The ELASTIC3S project seeks to create a new genre of technology-enhanced interactions for education with the development of “simulation theaters for embodied learning” that target critical, crosscutting ideas in Science, Technology, Engineering, and Mathematics (STEM) Education. The project is funded by the Cyberlearning Program at the National Science Foundation and it involves an interdisciplinary team of faculty and students at the University of Illinois Urbana-Champaign conducting complementary research on two fronts: 1) examining the role that body movement plays in high school students’ understanding of cross-cutting ideas in science (e.g., scale and magnitude, stability and change, etc.), and 2) developing new machine learning techniques for tracking and categorizing learner movements that can be utilized in educational simulations on a variety of science topics. The ability to interact with computer games and simulations using more natural body movements is facilitated by off-the-shelf technologies such as the Microsoft Kinect, but new algorithms are needed to respond with minimal training to the kinds of movements produced by science learners.
The primary educational goal of this project is support more effective transfer of learning across science topics using new technologies. Students typically learn about cross-cutting ideas such as scale and rates of change in their science classes, but they learn about these ideas separately for each topic and often struggle to apply them to new topics when they are relevant. Our aim with ELASTIC3S is to create a common language, based in body movements, for communicating about these big ideas, such that they can be expressed in the same way regardless of whether a students is working in earth science, physics, biology, or chemistry.

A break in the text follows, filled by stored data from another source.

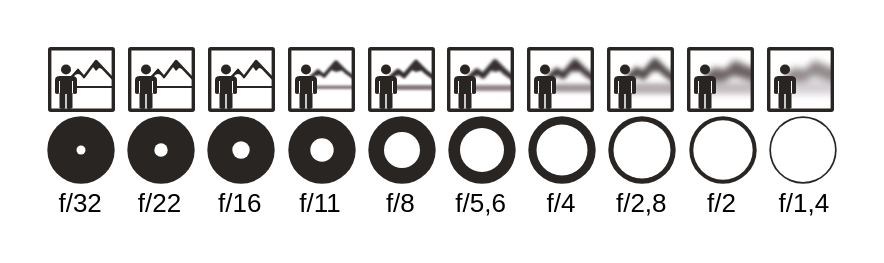
<!DOCTYPE html>
<html lang="en">
<head>
<meta charset="utf-8">
<title>Aperture and depth of field</title>
<style>
:root { --ink: #292522; --dusk: #352e30; --haze: #6f6568; --mist: #85777e; --text: #000; --paper: #fff; }
* { box-sizing: border-box; }
body { margin: 0; background: var(--paper); }
.chart { width: 884px; height: 263px; padding-top: 47px; overflow: hidden; background: var(--paper); }
.row { display: grid; grid-template-columns: repeat(10, 1fr); justify-items: center; }
.scenes { margin-left: 42px; width: 798px; height: 69px; }
.apertures { margin-left: 41px; width: 802px; height: 70px; }
.labels { margin: 2px 0 0 39px; width: 803px; font: 26px/30px "Liberation Sans", Arial, sans-serif; color: var(--text); }
.labels span { white-space: nowrap; position: relative; }
.labels span:first-child { left: 1px; }
.labels span:last-child { left: 2px; }
svg { display: block; }
.scenes svg { width: 67px; height: 65px; }
.apertures svg { width: 68px; height: 68px; }
.shared { position: absolute; width: 0; height: 0; }
.frame { fill: none; stroke: var(--ink); stroke-width: 3.4; }
.person { fill: var(--ink); }
.gap { fill: none; stroke: var(--paper); stroke-width: 1; }
.ridge { fill: none; stroke: var(--ink); stroke-width: 2.6; stroke-linejoin: round; }
.cap { fill: var(--ink); }
.ground { stroke: var(--ink); stroke-width: 2; }
.soft-ridge { fill: none; stroke: var(--dusk); stroke-linejoin: round; }
.soft-cap { fill: var(--dusk); }
.soft-ground { fill: var(--mist); }
.disc { fill: var(--ink); }
.hole { fill: var(--paper); }
</style>
</head>
<body>
<svg class="shared" aria-hidden="true">
  <defs>
    <clipPath id="inside"><rect x="3" y="3" width="61" height="59"/></clipPath>
    <filter id="blur1" filterUnits="userSpaceOnUse" x="-15" y="-15" width="100" height="95"><feGaussianBlur stdDeviation="0.4"/></filter>
    <filter id="blur2" filterUnits="userSpaceOnUse" x="-15" y="-15" width="100" height="95"><feGaussianBlur stdDeviation="0.8"/></filter>
    <filter id="blur3" filterUnits="userSpaceOnUse" x="-15" y="-15" width="100" height="95"><feGaussianBlur stdDeviation="1.2"/></filter>
    <filter id="blur4" filterUnits="userSpaceOnUse" x="-15" y="-15" width="100" height="95"><feGaussianBlur stdDeviation="1.6"/></filter>
    <filter id="blur5" filterUnits="userSpaceOnUse" x="-15" y="-15" width="100" height="95"><feGaussianBlur stdDeviation="2"/></filter>
    <filter id="blur6" filterUnits="userSpaceOnUse" x="-15" y="-15" width="100" height="95"><feGaussianBlur stdDeviation="2.5"/></filter>
    <filter id="blur7" filterUnits="userSpaceOnUse" x="-15" y="-15" width="100" height="95"><feGaussianBlur stdDeviation="3"/></filter>
    <filter id="blur8" filterUnits="userSpaceOnUse" x="-15" y="-15" width="100" height="95"><feGaussianBlur stdDeviation="3.6"/></filter>
    <g id="landscape">
      <path class="ridge" d="M21 33L30 23L36 30L48 14L66 33"/>
      <path class="cap" d="M48 14L55 22L51 21L48 24L45 20L42 21ZM30 23L34 28L30 27L26 28Z"/>
      <line class="ground" x1="20" y1="40" x2="68" y2="40"/>
    </g>
    <g id="soft-mountains">
      <path class="soft-ridge" d="M21 32L30 24L36 29L48 15L58 25L72 35"/>
      <path class="soft-cap" d="M48 14L56 23L48 25L41 22ZM30 22L35 28L25 29Z"/>
    </g>
    <path id="cloud" fill="#6c6264" d="M18 26L29 20L37 23L48 13L56 17L72 23V36L54 31L46 29L38 34L18 35Z"/>
    <g id="person">
      <circle class="person" cx="18" cy="22.5" r="5"/>
      <path class="person" d="M12 29H24Q29 29 29 33V46Q27 48 24.5 46V61Q21 63 18.5 61V47H17.5V61Q15 63 11.5 61V46Q9 48 7 46V33Q7 29 12 29Z"/>
      <path class="gap" d="M11.5 34V46M24.5 34V46M18 47V62"/>
    </g>
    <rect id="frame" class="frame" x="1.7" y="1.7" width="63.6" height="61.6" rx="1"/>
    <circle id="disc" class="disc" cx="34" cy="34" r="33.7"/>
  </defs>
</svg>

<main class="chart">
  <div class="row scenes">
    <svg viewBox="0 0 67 65"><g clip-path="url(#inside)"><use href="#landscape"/></g><use href="#person"/><use href="#frame"/></svg>
    <svg viewBox="0 0 67 65"><g clip-path="url(#inside)"><use href="#landscape"/></g><use href="#person"/><use href="#frame"/></svg>
    <svg viewBox="0 0 67 65"><g clip-path="url(#inside)"><use href="#landscape" filter="url(#blur1)"/></g><use href="#person"/><use href="#frame"/></svg>
    <svg viewBox="0 0 67 65"><g clip-path="url(#inside)"><g filter="url(#blur2)"><use href="#soft-mountains" stroke-width="3.5"/><rect class="soft-ground" x="15" y="38.5" width="65" height="3.5"/></g></g><use href="#person"/><use href="#frame"/></svg>
    <svg viewBox="0 0 67 65"><g clip-path="url(#inside)"><g filter="url(#blur3)"><use href="#soft-mountains" stroke-width="4.5"/><rect class="soft-ground" x="15" y="38" width="65" height="5"/></g></g><use href="#person"/><use href="#frame"/></svg>
    <svg viewBox="0 0 67 65"><g clip-path="url(#inside)"><g filter="url(#blur4)"><use href="#soft-mountains" stroke-width="5.5"/><rect class="soft-ground" x="15" y="38" width="65" height="6" opacity="0.9"/></g></g><use href="#person"/><use href="#frame"/></svg>
    <svg viewBox="0 0 67 65"><g clip-path="url(#inside)"><g filter="url(#blur5)"><use href="#soft-mountains" stroke-width="6.5" opacity="0.95"/><rect class="soft-ground" x="15" y="37" width="65" height="8" opacity="0.8"/></g></g><use href="#person"/><use href="#frame"/></svg>
    <svg viewBox="0 0 67 65"><g clip-path="url(#inside)"><g filter="url(#blur6)"><use href="#soft-mountains" stroke-width="8" opacity="0.85"/><rect class="soft-ground" x="15" y="36" width="65" height="11" opacity="0.6"/></g></g><use href="#person"/><use href="#frame"/></svg>
    <svg viewBox="0 0 67 65"><g clip-path="url(#inside)"><g filter="url(#blur7)"><use href="#cloud"/><rect class="soft-ground" x="15" y="35" width="65" height="12" opacity="0.5"/></g></g><use href="#person"/><use href="#frame"/></svg>
    <svg viewBox="0 0 67 65"><g clip-path="url(#inside)"><g filter="url(#blur8)"><use href="#cloud" opacity="0.75"/><rect class="soft-ground" x="18" y="33" width="62" height="14" opacity="0.35"/></g></g><use href="#person"/><use href="#frame"/></svg>
  </div>

  <div class="row apertures">
    <svg viewBox="0 0 68 68"><use href="#disc"/><circle class="hole" cx="34" cy="34" r="4.5"/></svg>
    <svg viewBox="0 0 68 68"><use href="#disc"/><circle class="hole" cx="34" cy="34" r="6.7"/></svg>
    <svg viewBox="0 0 68 68"><use href="#disc"/><circle class="hole" cx="34" cy="34" r="8.7"/></svg>
    <svg viewBox="0 0 68 68"><use href="#disc"/><circle class="hole" cx="34" cy="34" r="11.7"/></svg>
    <svg viewBox="0 0 68 68"><use href="#disc"/><circle class="hole" cx="34" cy="34" r="18"/></svg>
    <svg viewBox="0 0 68 68"><use href="#disc"/><circle class="hole" cx="34" cy="34" r="22"/></svg>
    <svg viewBox="0 0 68 68"><use href="#disc"/><circle class="hole" cx="34" cy="34" r="25.5"/></svg>
    <svg viewBox="0 0 68 68"><use href="#disc"/><circle class="hole" cx="34" cy="34" r="28.5"/></svg>
    <svg viewBox="0 0 68 68"><use href="#disc"/><circle class="hole" cx="34" cy="34" r="29.7"/></svg>
    <svg viewBox="0 0 68 68"><use href="#disc"/><circle class="hole" cx="34" cy="34" r="32"/></svg>
  </div>

  <div class="row labels">
    <span>f/32</span><span>f/22</span><span>f/16</span><span>f/11</span><span>f/8</span><span>f/5,6</span><span>f/4</span><span>f/2,8</span><span>f/2</span><span>f/1,4</span>
  </div>
</main>
</body>
</html>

This research is being conducted by an interdisciplinary team of learning scientists and computer scientists at the University of Illinois at Urbana-Champaign. Faculty and students from the College of Education, the National Center for Supercomputing Applications (NCSA), and the Illinois Informatics Institute (I3) are collaborating to design and implement prototype simulation theaters for embodied learning that can be tested with high school students in Central Illinois.
If you live in the Central Illinois area and you, your child, or your class are interested in participating please contact us.